Students can use the quotes as a basis for writing their own speeches, essays, or journal entries. Hang the quotes around the room or in a writing center for students to choose, or try putting the quotes in a jar to pull randomly. {CCRA.W.1} {CCRA.W.2} {CCRA.SL.6}

Design Inspiration:
Let your students get creative by using the quotes to inspire a design. They can design anything to portray the meaning behind the quote. Some ideas include: a poster, sticker, bumper sticker, tattoo, or license plate. Then of course, students will need to explain their design! {CCRA.SL.5}

Have the students rewrite or expand on the quote in a creative way. The can write a song/rap, poem, tweet, short story, interview, etc. {CCRA.SL.6}

Students can input entire quotes or important words from it to create a Wordle. Use just the quote or have students add their own thoughts, feelings, opinions, reactions, etc. You can also do this in reverse! Show students a quote Wordle and have them decode what the quote originally said! {CCRA.W.6}

Memorize Them
Encourage students to know important aspects of history, and utilize this information and inspiration in their everyday lives! {CCRA.SL.6}

Quote Them!
Obviously, you can practice using quotation marks. Another idea is to make a game out of incorporating famous quotes into every day classroom conversation! {CCRA.SL.6} {CCRA.L.2}

Class Discussion
Have a meaningful conversation about the quotes. Some aspects you might discuss are: meaning, emotions evoked, impacts on history, effects on our culture, word choice, life application, and context. You may even want to break out the java (or hot cocoa) for these conversations! {CCRA.R.4} {CCRA.R.6} {CCRA.SL.1} {CCRA.SL.3}

Rhetorical Devices
Practice identifying metaphors, similes, hyperbole, etc. {CCRA.R.4} {CCRA.L.3}

Character Analysis
Think about what these quotes tell you about the speaker. Consider comparing and contrasting this character with others you've studied, with current famous figures, or yourselves! {CCRA.L.3}

Word Work
Identify unknown words using context clues.

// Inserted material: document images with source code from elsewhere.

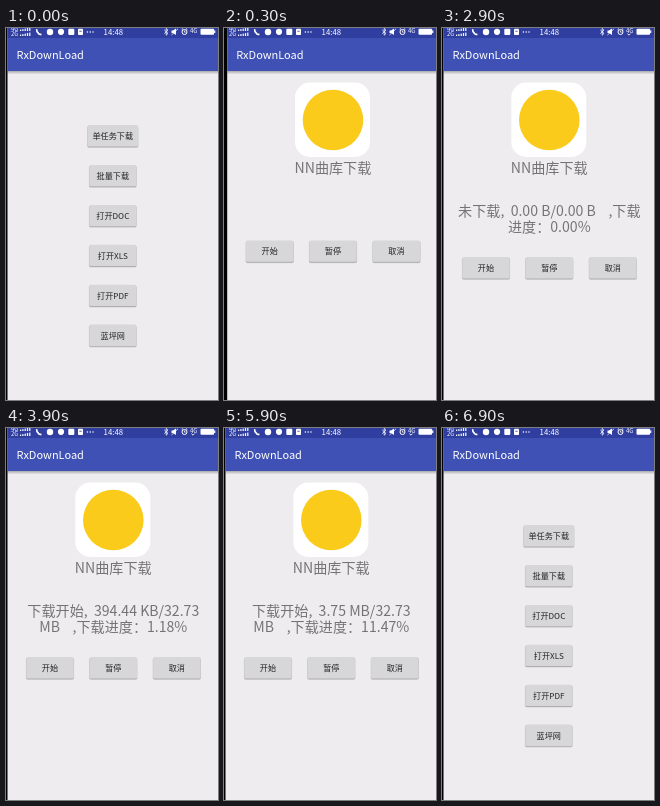
These frames come from a looping animation (212x372 px, 8000 ms). An HTML page with a canvas:

```html
<!DOCTYPE html>
<html lang="zh-CN">
<head>
<meta charset="utf-8">
<title>RxDownLoad</title>
<style>
html, body { margin: 0; width: 100%; height: 100%; overflow: hidden; background: #000; }
canvas { display: block; width: 212px; height: 372px; }
</style>
</head>
<body>
<canvas id="stage"></canvas>
<script>
const W = 212, H = 372, LOOP = 8000, EDGE = 1.5;
const FONT = '"Noto Sans CJK SC", "Noto Sans CJK", "Noto Sans", sans-serif';
const canvas = document.getElementById('stage');
const ctx = canvas.getContext('2d');
const dpr = window.devicePixelRatio || 1;
canvas.width = W * dpr;
canvas.height = H * dpr;

const MENU = ['单任务下载', '批量下载', '打开DOC', '打开XLS', '打开PDF', '蓝坪网'];
const ACTIONS = [['开始', 44], ['暂停', 107.3], ['取消', 170.8]];

// Each entry: start time, first line, second line
const STATUS = [
  [500, '未下载,  0.00 B/0.00 B    ,下载', '进度：0.00%'],
  [3400, '下载开始,  0.00 B/32.73 MB', ',下载进度：0.00%'],
  [3900, ...progress('394.44 KB', '1.18')],
  [4400, ...progress('1.18 MB', '3.61')],
  [4900, ...progress('2.04 MB', '6.23')],
  [5500, ...progress('2.93 MB', '8.95')],
  [5900, ...progress('3.75 MB', '11.47')]
];

function progress(done, percent) {
  return [`下载开始,  ${done}/32.73`, `MB    ,下载进度：${percent}%`];
}

const clamp = v => Math.max(0, Math.min(1, v));
const easeOut = (p, power) => 1 - Math.pow(1 - clamp(p), power);

function rect(x, y, w, h, color) {
  ctx.fillStyle = color;
  ctx.fillRect(x, y, w, h);
}

function round(x, y, w, h, r, color) {
  ctx.fillStyle = color;
  ctx.beginPath();
  ctx.roundRect(x, y, w, h, r);
  ctx.fill();
}

function disc(x, y, r, color) {
  ctx.fillStyle = color;
  ctx.beginPath();
  ctx.arc(x, y, r, 0, Math.PI * 2);
  ctx.fill();
}

function line(width, ...points) {
  ctx.strokeStyle = '#fff';
  ctx.lineWidth = width;
  ctx.beginPath();
  for (let i = 0; i < points.length; i += 2) ctx.lineTo(points[i], points[i + 1]);
  ctx.stroke();
}

function text(str, x, y, size, color, weight = 400, align = 'center') {
  ctx.font = `${weight} ${size}px ${FONT}`;
  ctx.textAlign = align;
  ctx.fillStyle = color;
  ctx.fillText(str, x, y);
}

function button(label, cx, cy, w, press = 0) {
  const x = cx - w / 2, y = cy - 10.9;
  round(x - 0.4, y + 0.6, w + 0.8, 22.2, 2, 'rgba(0,0,0,.12)');
  round(x, y + 0.8, w, 21.4, 1.5, 'rgba(0,0,0,.16)');
  round(x, y, w, 21.3, 1.5, '#d7d6d8');
  if (press) {
    ctx.save();
    ctx.beginPath();
    ctx.roundRect(x, y, w, 21.3, 1.5);
    ctx.clip();
    disc(cx, cy, w * 0.6 * press, 'rgba(0,0,0,.14)');
    ctx.restore();
  }
  text(label, cx, cy + 3, 8.15, '#242424');
}

function pageBase() {
  rect(EDGE, 0, W - EDGE, H, '#eeecee');
  const shade = ctx.createLinearGradient(0, 43, 0, 46.5);
  shade.addColorStop(0, 'rgba(0,0,0,.28)');
  shade.addColorStop(1, 'rgba(0,0,0,0)');
  rect(EDGE, 43, W - EDGE, 3.5, shade);
  rect(EDGE, 10, W - EDGE, 33, '#3f51b5');
  rect(EDGE, 0, W - EDGE, 10, '#303f9f');
  text('RxDownLoad', 10.5, 31, 11, '#fff', 300, 'left');
}

function menuPage() {
  pageBase();
  MENU.forEach((label, i) => button(label, 106.8, 108 + i * 39.9, i ? 47 : 50.5));
}

function pressAt(t) {
  if (t < 2200 || t >= 2400) return 0;
  return t < 2300 ? 0.55 : 1;
}

function taskPage(t) {
  pageBase();
  round(69.3, 54.5, 75, 74.5, 15, '#fff');
  disc(107.3, 92, 30.3, '#fbcb1c');
  text('NN曲库下载', 107.2, 145, 14.1, '#757475', 300);
  const status = STATUS.filter(s => t >= s[0]).pop();
  if (status) {
    text(status[1], 107.3, 187.8, 14.1, '#757475', 300);
    text(status[2], 107.3, 204.4, 14.1, '#757475', 300);
  }
  const y = status ? 240 : 223.4;
  ACTIONS.forEach(([label, x], i) => button(label, x, y, 47.5, i ? 0 : pressAt(t)));
}

function signal(name, y) {
  text(name, 5, y, 5.8, '#fff', 400, 'left');
  for (let i = 0; i < 5; i++) rect(14 + i * 2.3, y - 1.4 - i * 0.5, 1.2, 1.4 + i * 0.5, '#fff');
}

function statusIcons(t) {
  signal('4G', 3);
  signal('2G', 8);
  line(1.6, 30.6, 1.2, 31, 3.6, 33, 6, 35.4, 6.6);
  disc(44, 4, 3.2, '#fff');
  disc(55, 3.8, 3.1, '#fff');
  round(62.3, 0.8, 6, 6.2, 1, '#fff');
  round(72, 0.8, 5, 6.2, 0.8, '#fff');
  rect(73.3, 2.8, 2.4, 0.8, '#303f9f');
  for (let i = 0; i < 3; i++) disc(81.4 + i * 2.8, 4, 0.75, '#fff');
  text('14:48', 107.3, 6.8, 7.8, '#fff');

  line(0.8, 158.3, 2, 162, 5.4, 160.2, 7.2, 160.2, 0.4, 162, 2.2, 158.3, 5.6);
  ctx.fillStyle = '#fff';
  ctx.beginPath();
  ctx.moveTo(165.5, 2.5);
  ctx.lineTo(167, 2.5);
  ctx.lineTo(170, 0.4);
  ctx.lineTo(170, 7);
  ctx.lineTo(167, 5);
  ctx.lineTo(165.5, 5);
  ctx.fill();
  line(0.8, 165.5, 7, 172, 0.8);
  ctx.lineWidth = 1;
  ctx.beginPath();
  ctx.arc(178.5, 4, 2.5, 0, Math.PI * 2);
  ctx.stroke();
  line(0.8, 178.5, 2.6, 178.5, 4.2, 179.7, 4.2);
  line(0.9, 175.6, 1.8, 177, 0.5);
  line(0.9, 180, 0.5, 181.4, 1.8);
  text('4G', 184, 4.6, 6, '#fff', 400, 'left');
  if (t >= 2900 && t < 6900) line(0.9, 185.4, 5.6, 187, 7.2, 188.6, 5.6);
  round(194.5, 0.7, 13.6, 6, 1, '#fff');
  rect(208.1, 2.4, 1.2, 2.6, '#fff');
}

// 0 = task page fully covers the menu, 1 = menu only
function openness(t) {
  if (t < 100 || t >= 6900) return 1;
  if (t < 6400) return 1 - easeOut((t - 20) / 350, 3);
  return easeOut((t - 6390) / 556, 2);
}

function draw(now) {
  const t = Math.floor((now % LOOP) / 100) * 100;
  const open = openness(t);
  ctx.setTransform(dpr, 0, 0, dpr, 0, 0);
  rect(0, 0, W, H, '#000');
  if (open > 0) {
    const s = 0.9 + 0.1 * open;
    ctx.save();
    ctx.translate(W / 2, H / 2);
    ctx.scale(s, s);
    ctx.translate(-W / 2, -H / 2);
    menuPage();
    if (open < 1) rect(EDGE, 0, W - EDGE, H, `rgba(0,0,0,${0.74 * (1 - open)})`);
    ctx.restore();
  }
  if (open < 1) {
    const x = open * W;
    if (open > 0) rect(0, 0, x + EDGE, 10, '#000');
    ctx.save();
    ctx.translate(x, 0);
    taskPage(t);
    ctx.restore();
  }
  statusIcons(t);
}

let start;
function tick(now) {
  if (start === undefined) start = now;
  draw(Math.max(0, now - start));
  requestAnimationFrame(tick);
}
draw(0);
requestAnimationFrame(tick);
</script>
</body>
</html>
```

Practice using some new words in your own writing assignments. {CCRA.R.4} {CCRA.L.3} {CCRA.L.4} {CCRA.L.5}

Author's Purpose
Identify why the speaker said this quote in the first place. What was his purpose & who was his audience? {CCRA.SL.3}